2016 Mar 14
Parenting with Joanne
In an age when growing up with a single parent is rather common, it is hard to imagine the ideal of a dual partnership in bringing up a child. However, there is no mistaking the effects such a balanced partnership, can bring for a child.
On the other hand, it is becoming increasingly common for one of either parent to become more involved than the other in their child’s daily life activities. This, I feel, is a trend that needs to change if we want to see our children grow up with a good understanding of how a family functions. Read on, and find a few important yet overlooked needs of a child.
- Daily needs met by two
It is not enough for a child to just see one parent around the house and be actively involved only with the other parent throughout the day. It is important that children feel that their needs are met by both parents on a regular basis. For instance, if the morning routine of brushing their teeth, having breakfast and getting ready for school is done with the mother, there should be some amount of taking care, done by the father in the evenings. Children need to know that both their parents are keen to meet their daily needs. This builds their confidence in both parents and helps them understand that both parents care about their well-being.
- Discipline needs partnership
Another point that is very often taken for granted is discipline in the home front. Being an educator, I have the opportunity of meeting parents on a frequent basis. The growing tendency seems to be where one parent acts as the disciplinarian while the other takes a rather passive role. This lopsided view of disciplining a child is rather ineffective, I must say. Children from such homes, seem to have a wrong view of discipline stemming from confusion that is created at home. I do not intend to say that both parents should be extremely hard on a child. But what is important is that the child sees unity between the father and the mother when something is explained as being inappropriate or unacceptable behavior.
- Praise needs partnership too
In keeping with the previous point, children need to see unity in praise at home too. If a child is praised or rewarded for good behavior, it should be done by both parents and the child should feel this agreement in order for that praise to make a complete effect on him. For example, if an eleven year old takes the effort to clean his room on his own and the mother praises the effort yet the father scrutinizes the effort by finding fault in the little things that have been left undone, the effect of the mother’s praise will be nullified.
- Quality time with both
Spending quality time with your child is the responsibility of both the father and the mother. It is usual for one parent to take care of the child’s needs while the other takes on the role of the ‘fun’ parent. Love can be expressed to our children in many ways. Doing for them is one way that comes without asking. However, spending time with them shows them that you value them enough to give them your time. This is a need that should be met by both parents if we want them to feel loved in more ways than one.
- Outside the home, on behalf of your child

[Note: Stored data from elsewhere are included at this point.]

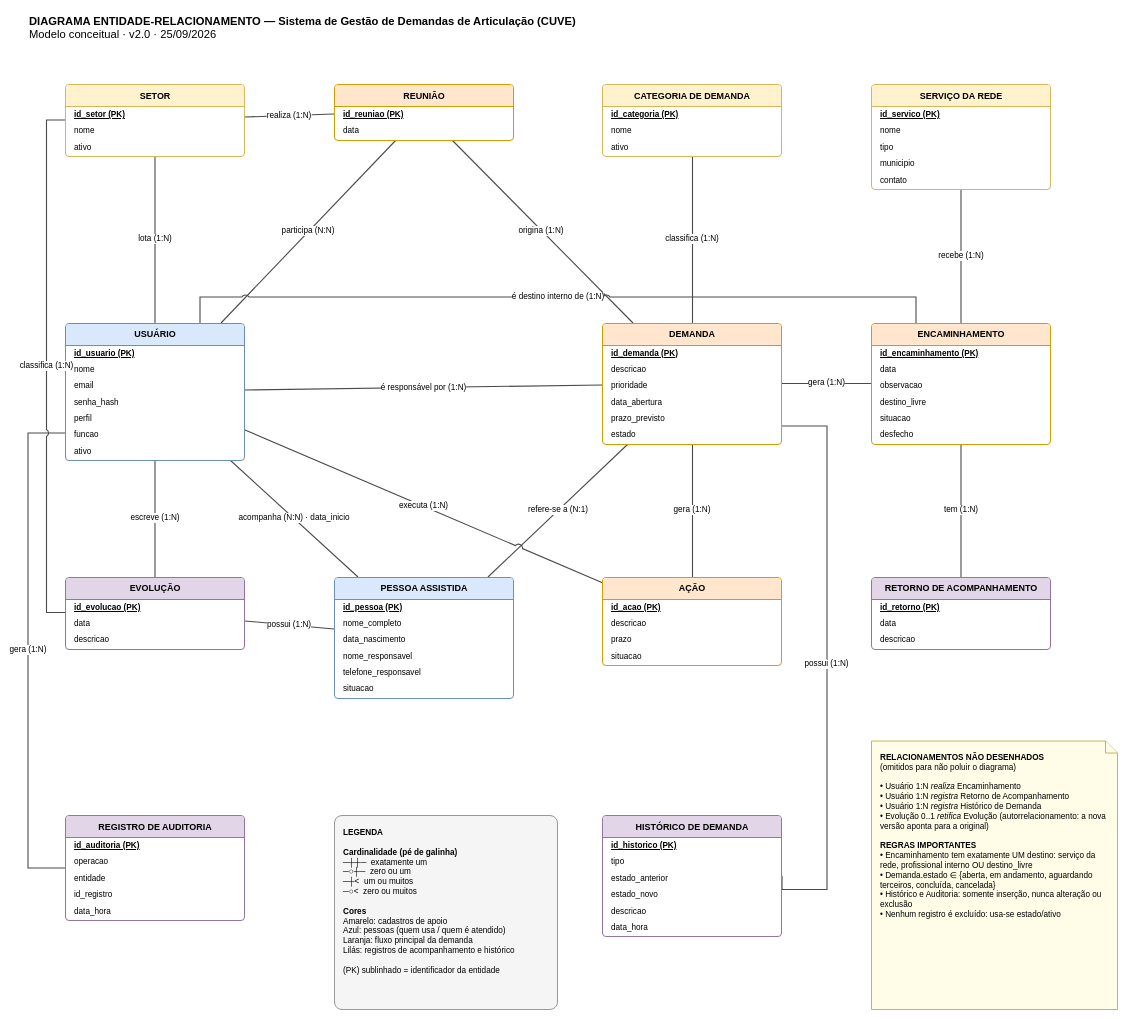
<!DOCTYPE html>
<html lang="pt-BR">
<head>
<meta charset="utf-8">
<title>Diagrama Entidade-Relacionamento</title>
<style>
:root {
  --ink: #000;
  --line: #4a4a4a;
  --support: #fff2cc; --support-edge: #d6b656;
  --flow: #ffe6cc; --flow-edge: #d79b00;
  --people: #dae8fc; --people-edge: #6c8ebf;
  --record: #e1d5e7; --record-edge: #9673a6;
  --legend: #f5f5f5; --legend-edge: #999;
  --note: #fffde7; --note-edge: #c9b458;
}
* { box-sizing: border-box; margin: 0; padding: 0; }
html, body { width: 1127px; height: 1019px; overflow: hidden; background: #fff; }
body { font: 8.2px "Liberation Sans", Arial, sans-serif; color: var(--ink); }
.diagram { position: relative; width: 1127px; height: 1019px; overflow: hidden; }
.heading { position: absolute; left: 29px; top: 15px; font-size: 11.2px; line-height: 13.4px; white-space: nowrap; }
.heading h1 { font-size: 11.2px; }
.links { position: absolute; left: 0; top: 0; fill: none; stroke: var(--line); stroke-width: 1.1; }
.entity { position: absolute; left: var(--x); top: var(--y); width: 180px; border: 1px solid var(--edge); border-radius: 4px; background: #fff; overflow: hidden; }
.entity h2 { display: flex; align-items: center; justify-content: center; height: 22px; background: var(--fill); border-bottom: 1px solid var(--edge); font-size: 8.96px; white-space: nowrap; }
.entity ul { list-style: none; }
.entity li { height: 16.4px; line-height: 16.4px; padding-left: 8px; }
.entity li:first-child { font-weight: bold; text-decoration: underline; }
.support { --fill: var(--support); --edge: var(--support-edge); }
.flow { --fill: var(--flow); --edge: var(--flow-edge); }
.people { --fill: var(--people); --edge: var(--people-edge); }
.record { --fill: var(--record); --edge: var(--record-edge); }
.label { position: absolute; left: var(--x); top: var(--y); transform: translate(-50%, -50%); line-height: 10px; background: #fff; white-space: nowrap; }
.legend, .note { position: absolute; white-space: nowrap; display: flex; flex-direction: column; }
.legend h2, .legend h3, .note h2 { font-size: 8.2px; }
.legend { left: 334px; top: 815px; width: 224px; height: 195px; padding: 12px 8px; gap: 9.8px; line-height: 9.86px; background: var(--legend); border: 1px solid var(--legend-edge); border-radius: 8px; }
.note { left: 871px; top: 740px; width: 248px; height: 270px; padding: 13px 9px; gap: 9.8px; line-height: 9.82px; }
.note-sheet { position: absolute; left: 0; top: 0; fill: var(--note); stroke: var(--note-edge); }
.note section { position: relative; }
</style>
</head>
<body>
<main class="diagram">
  <header class="heading">
    <h1>DIAGRAMA ENTIDADE-RELACIONAMENTO — Sistema de Gestão de Demandas de Articulação (CUVE)</h1>
    <p>Modelo conceitual · v2.0 · 25/09/2026</p>
  </header>

  <svg class="links" width="1127" height="1019" viewBox="0 0 1127 1019" aria-hidden="true">
    <path d="M245 117L334 114"/>
    <path d="M155 155V323"/>
    <path d="M397 139L221 323"/>
    <path d="M451 139L633 323"/>
    <path d="M692.5 155V323"/>
    <path d="M961 188V323"/>
    <path d="M200 323V297H242A4 4 0 0 1 249 297H603A4 4 0 0 1 610 297H916V323"/>
    <path d="M245 390L603 385"/>
    <path d="M782 383.5H871"/>
    <path d="M155 460V577"/>
    <path d="M230 460L358 577"/>
    <path d="M245 430L515.5 545.6A4 4 0 0 1 522.5 548.6L603 583"/>
    <path d="M628 444L488 577"/>
    <path d="M692.5 444V577"/>
    <path d="M961 444V577"/>
    <path d="M245 621L334 629"/>
    <path d="M65 120H46.5V429.5A4 4 0 0 1 46.5 436.500V612.500H65"/>
    <path d="M65 433H28V868H65"/>
    <path d="M782 426H827V889.500H782V876"/>
  </svg>

  <article class="entity support" style="--x:65px;--y:84px"><h2>SETOR</h2>
    <ul><li>id_setor (PK)</li><li>nome</li><li>ativo</li></ul></article>
  <article class="entity flow" style="--x:334px;--y:84px"><h2>REUNIÃO</h2>
    <ul><li>id_reuniao (PK)</li><li>data</li></ul></article>
  <article class="entity support" style="--x:602px;--y:84px"><h2>CATEGORIA DE DEMANDA</h2>
    <ul><li>id_categoria (PK)</li><li>nome</li><li>ativo</li></ul></article>
  <article class="entity support" style="--x:871px;--y:84px"><h2>SERVIÇO DA REDE</h2>
    <ul><li>id_servico (PK)</li><li>nome</li><li>tipo</li><li>municipio</li><li>contato</li></ul></article>

  <article class="entity people" style="--x:65px;--y:322.500px"><h2>USUÁRIO</h2>
    <ul><li>id_usuario (PK)</li><li>nome</li><li>email</li><li>senha_hash</li><li>perfil</li><li>funcao</li><li>ativo</li></ul></article>
  <article class="entity flow" style="--x:602px;--y:322.500px"><h2>DEMANDA</h2>
    <ul><li>id_demanda (PK)</li><li>descricao</li><li>prioridade</li><li>data_abertura</li><li>prazo_previsto</li><li>estado</li></ul></article>
  <article class="entity flow" style="--x:871px;--y:322.500px"><h2>ENCAMINHAMENTO</h2>
    <ul><li>id_encaminhamento (PK)</li><li>data</li><li>observacao</li><li>destino_livre</li><li>situacao</li><li>desfecho</li></ul></article>

  <article class="entity record" style="--x:65px;--y:576.500px"><h2>EVOLUÇÃO</h2>
    <ul><li>id_evolucao (PK)</li><li>data</li><li>descricao</li></ul></article>
  <article class="entity people" style="--x:334px;--y:576.500px"><h2>PESSOA ASSISTIDA</h2>
    <ul><li>id_pessoa (PK)</li><li>nome_completo</li><li>data_nascimento</li><li>nome_responsavel</li><li>telefone_responsavel</li><li>situacao</li></ul></article>
  <article class="entity flow" style="--x:602px;--y:576.500px"><h2>AÇÃO</h2>
    <ul><li>id_acao (PK)</li><li>descricao</li><li>prazo</li><li>situacao</li></ul></article>
  <article class="entity record" style="--x:871px;--y:576.500px"><h2>RETORNO DE ACOMPANHAMENTO</h2>
    <ul><li>id_retorno (PK)</li><li>data</li><li>descricao</li></ul></article>

  <article class="entity record" style="--x:65px;--y:815px"><h2>REGISTRO DE AUDITORIA</h2>
    <ul><li>id_auditoria (PK)</li><li>operacao</li><li>entidade</li><li>id_registro</li><li>data_hora</li></ul></article>
  <article class="entity record" style="--x:602px;--y:815px"><h2>HISTÓRICO DE DEMANDA</h2>
    <ul><li>id_historico (PK)</li><li>tipo</li><li>estado_anterior</li><li>estado_novo</li><li>descricao</li><li>data_hora</li></ul></article>

  <span class="label" style="--x:289px;--y:116px">realiza (1:N)</span>
  <span class="label" style="--x:155px;--y:239px">lota (1:N)</span>
  <span class="label" style="--x:308px;--y:231px">participa (N:N)</span>
  <span class="label" style="--x:541px;--y:231px">origina (1:N)</span>
  <span class="label" style="--x:692px;--y:239px">classifica (1:N)</span>
  <span class="label" style="--x:961px;--y:256px">recebe (1:N)</span>
  <span class="label" style="--x:558px;--y:297px">é destino interno de (1:N)</span>
  <span class="label" style="--x:46.500px;--y:366px">classifica (1:N)</span>
  <span class="label" style="--x:423.500px;--y:388px">é responsável por (1:N)</span>
  <span class="label" style="--x:826.500px;--y:383px">gera (1:N)</span>
  <span class="label" style="--x:155px;--y:518px">escreve (1:N)</span>
  <span class="label" style="--x:294px;--y:518px">acompanha (N:N) · data_inicio</span>
  <span class="label" style="--x:423.500px;--y:506px">executa (1:N)</span>
  <span class="label" style="--x:558px;--y:510px">refere-se a (N:1)</span>
  <span class="label" style="--x:692px;--y:510px">gera (1:N)</span>
  <span class="label" style="--x:961px;--y:510px">tem (1:N)</span>
  <span class="label" style="--x:289px;--y:625px">possui (1:N)</span>
  <span class="label" style="--x:28px;--y:650px">gera (1:N)</span>
  <span class="label" style="--x:826.500px;--y:664px">possui (1:N)</span>

  <aside class="legend">
    <h2>LEGENDA</h2>
    <section>
      <h3>Cardinalidade (pé de galinha)</h3>
      <p>─┼┼─&nbsp; exatamente um</p>
      <p>─○┼─&nbsp; zero ou um</p>
      <p>─┼&lt;&nbsp; um ou muitos</p>
      <p>─○&lt;&nbsp; zero ou muitos</p>
    </section>
    <section>
      <h3>Cores</h3>
      <p>Amarelo: cadastros de apoio</p>
      <p>Azul: pessoas (quem usa / quem é atendido)</p>
      <p>Laranja: fluxo principal da demanda</p>
      <p>Lilás: registros de acompanhamento e histórico</p>
    </section>
    <p>(PK) sublinhado = identificador da entidade</p>
  </aside>

  <aside class="note">
    <svg class="note-sheet" width="248" height="270" viewBox="0 0 248 270" aria-hidden="true">
      <path d="M0.500 1H234.500L246.500 13V269.500H0.500Z"/>
      <path d="M234.500 1V13H246.500"/>
    </svg>
    <section>
      <h2>RELACIONAMENTOS NÃO DESENHADOS</h2>
      <p>(omitidos para não poluir o diagrama)</p>
    </section>
    <section>
      <p>• Usuário 1:N <em>realiza</em> Encaminhamento</p>
      <p>• Usuário 1:N <em>registra</em> Retorno de Acompanhamento</p>
      <p>• Usuário 1:N <em>registra</em> Histórico de Demanda</p>
      <p>• Evolução 0..1 <em>retifica</em> Evolução (autorrelacionamento: a nova<br>versão aponta para a original)</p>
    </section>
    <section>
      <h2>REGRAS IMPORTANTES</h2>
      <p>• Encaminhamento tem exatamente UM destino: serviço da<br>rede, profissional interno OU destino_livre</p>
      <p>• Demanda.estado ∈ {aberta, em andamento, aguardando<br>terceiros, concluída, cancelada}</p>
      <p>• Histórico e Auditoria: somente inserção, nunca alteração ou<br>exclusão</p>
      <p>• Nenhum registro é excluído: usa-se estado/ativo</p>
    </section>
  </aside>
</main>
</body>
</html>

Parent meetings in school, your child’s theatre performance, cricket matches are all occasions that need to be attended by both parents. When you attend your child’s parent teacher conference together, you tell your child that both care about what is happening in his school career; a huge part of your child’s life. When you attend your daughter’s theatre performance together, you are in effect telling your child that you are both proud of her accomplishments. Actions such as these speak much louder than your words and will help your child feel cherished and significant.
Joanne Sathyadass has a Bachelor of Arts majoring in Journalism, Psychology and English Literature from the University of Bangalore now serving as a Special Needs Educator
For any queries please email Joanne on email@example.com